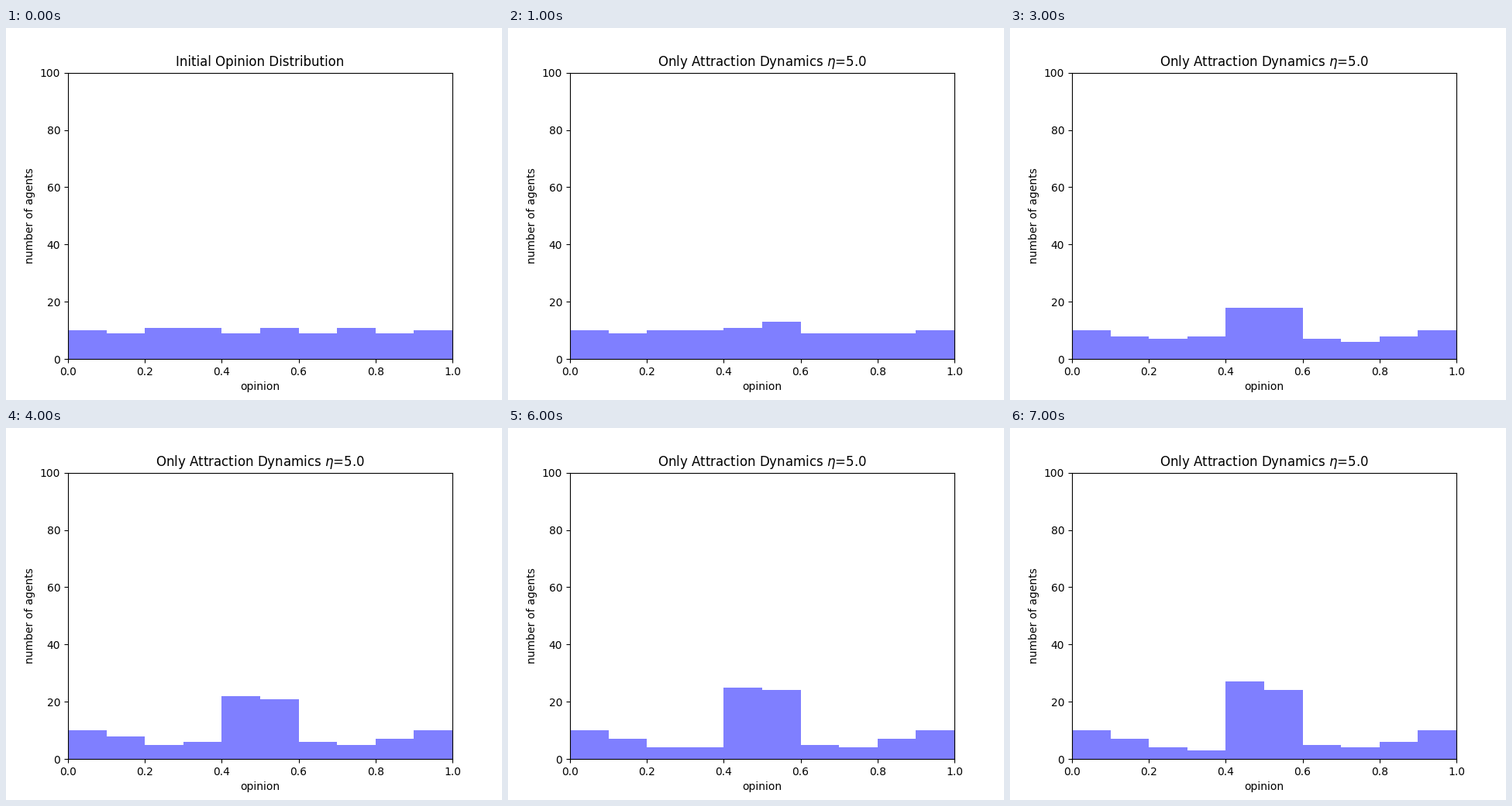
A matplotlib script for the animation above (8000 ms loop, 640 by 480 pixels).

```python
import numpy as np
import matplotlib.pyplot as plt
from matplotlib.animation import FuncAnimation

STEPS, STEP_MS = 8, 1000
AGENTS, BINS, CORE = 100, 10, 4
FAST, SLOW = 4.5, 7

# Start count, drift per step and settling step of each bin beside the core
LEFT = [(10, 0, 0), (9, -0.37, FAST), (11, -1.45, FAST), (11.2, -1.2, SLOW)]
RIGHT = [(10.9, 2.53, 5), (9.49, -0.9, FAST), (11, -1.55, FAST),
         (9, -0.38, SLOW), (10, 0, 0)]
START, DRIFT, SETTLE = np.array(LEFT + RIGHT).T


def counts(step):
    """Bins drift linearly until they settle; the core holds all other agents."""
    outer = np.rint(START + DRIFT * np.minimum(step, SETTLE))
    return np.insert(outer, CORE, AGENTS - outer.sum())


plt.rcParams["font.family"] = "DejaVu Sans"
fig, ax = plt.subplots(figsize=(6.4, 4.8), dpi=100)
bars = ax.bar(np.arange(BINS) / BINS, counts(0), width=1 / BINS, align="edge",
              color="blue", alpha=0.5)
ax.set(xlim=(0, 1), ylim=(0, AGENTS), xlabel="opinion",
       ylabel="number of agents")
title = ax.set_title("Initial Opinion Distribution")


def draw(step):
    for bar, count in zip(bars, counts(step)):
        bar.set_height(count)
    title.set_text("Initial Opinion Distribution" if step == 0
                   else r"Only Attraction Dynamics $\eta$=5.0")
    return [*bars, title]


anim = FuncAnimation(fig, draw, frames=STEPS, interval=STEP_MS,
                     repeat=True, repeat_delay=0, blit=False)
plt.show()
```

- **TASK**: Copy each line from the data that features the string "Initial".

- **WRITTEN REPLY**:
title = ax.set_title("Initial Opinion Distribution")
    title.set_text("Initial Opinion Distribution" if step == 0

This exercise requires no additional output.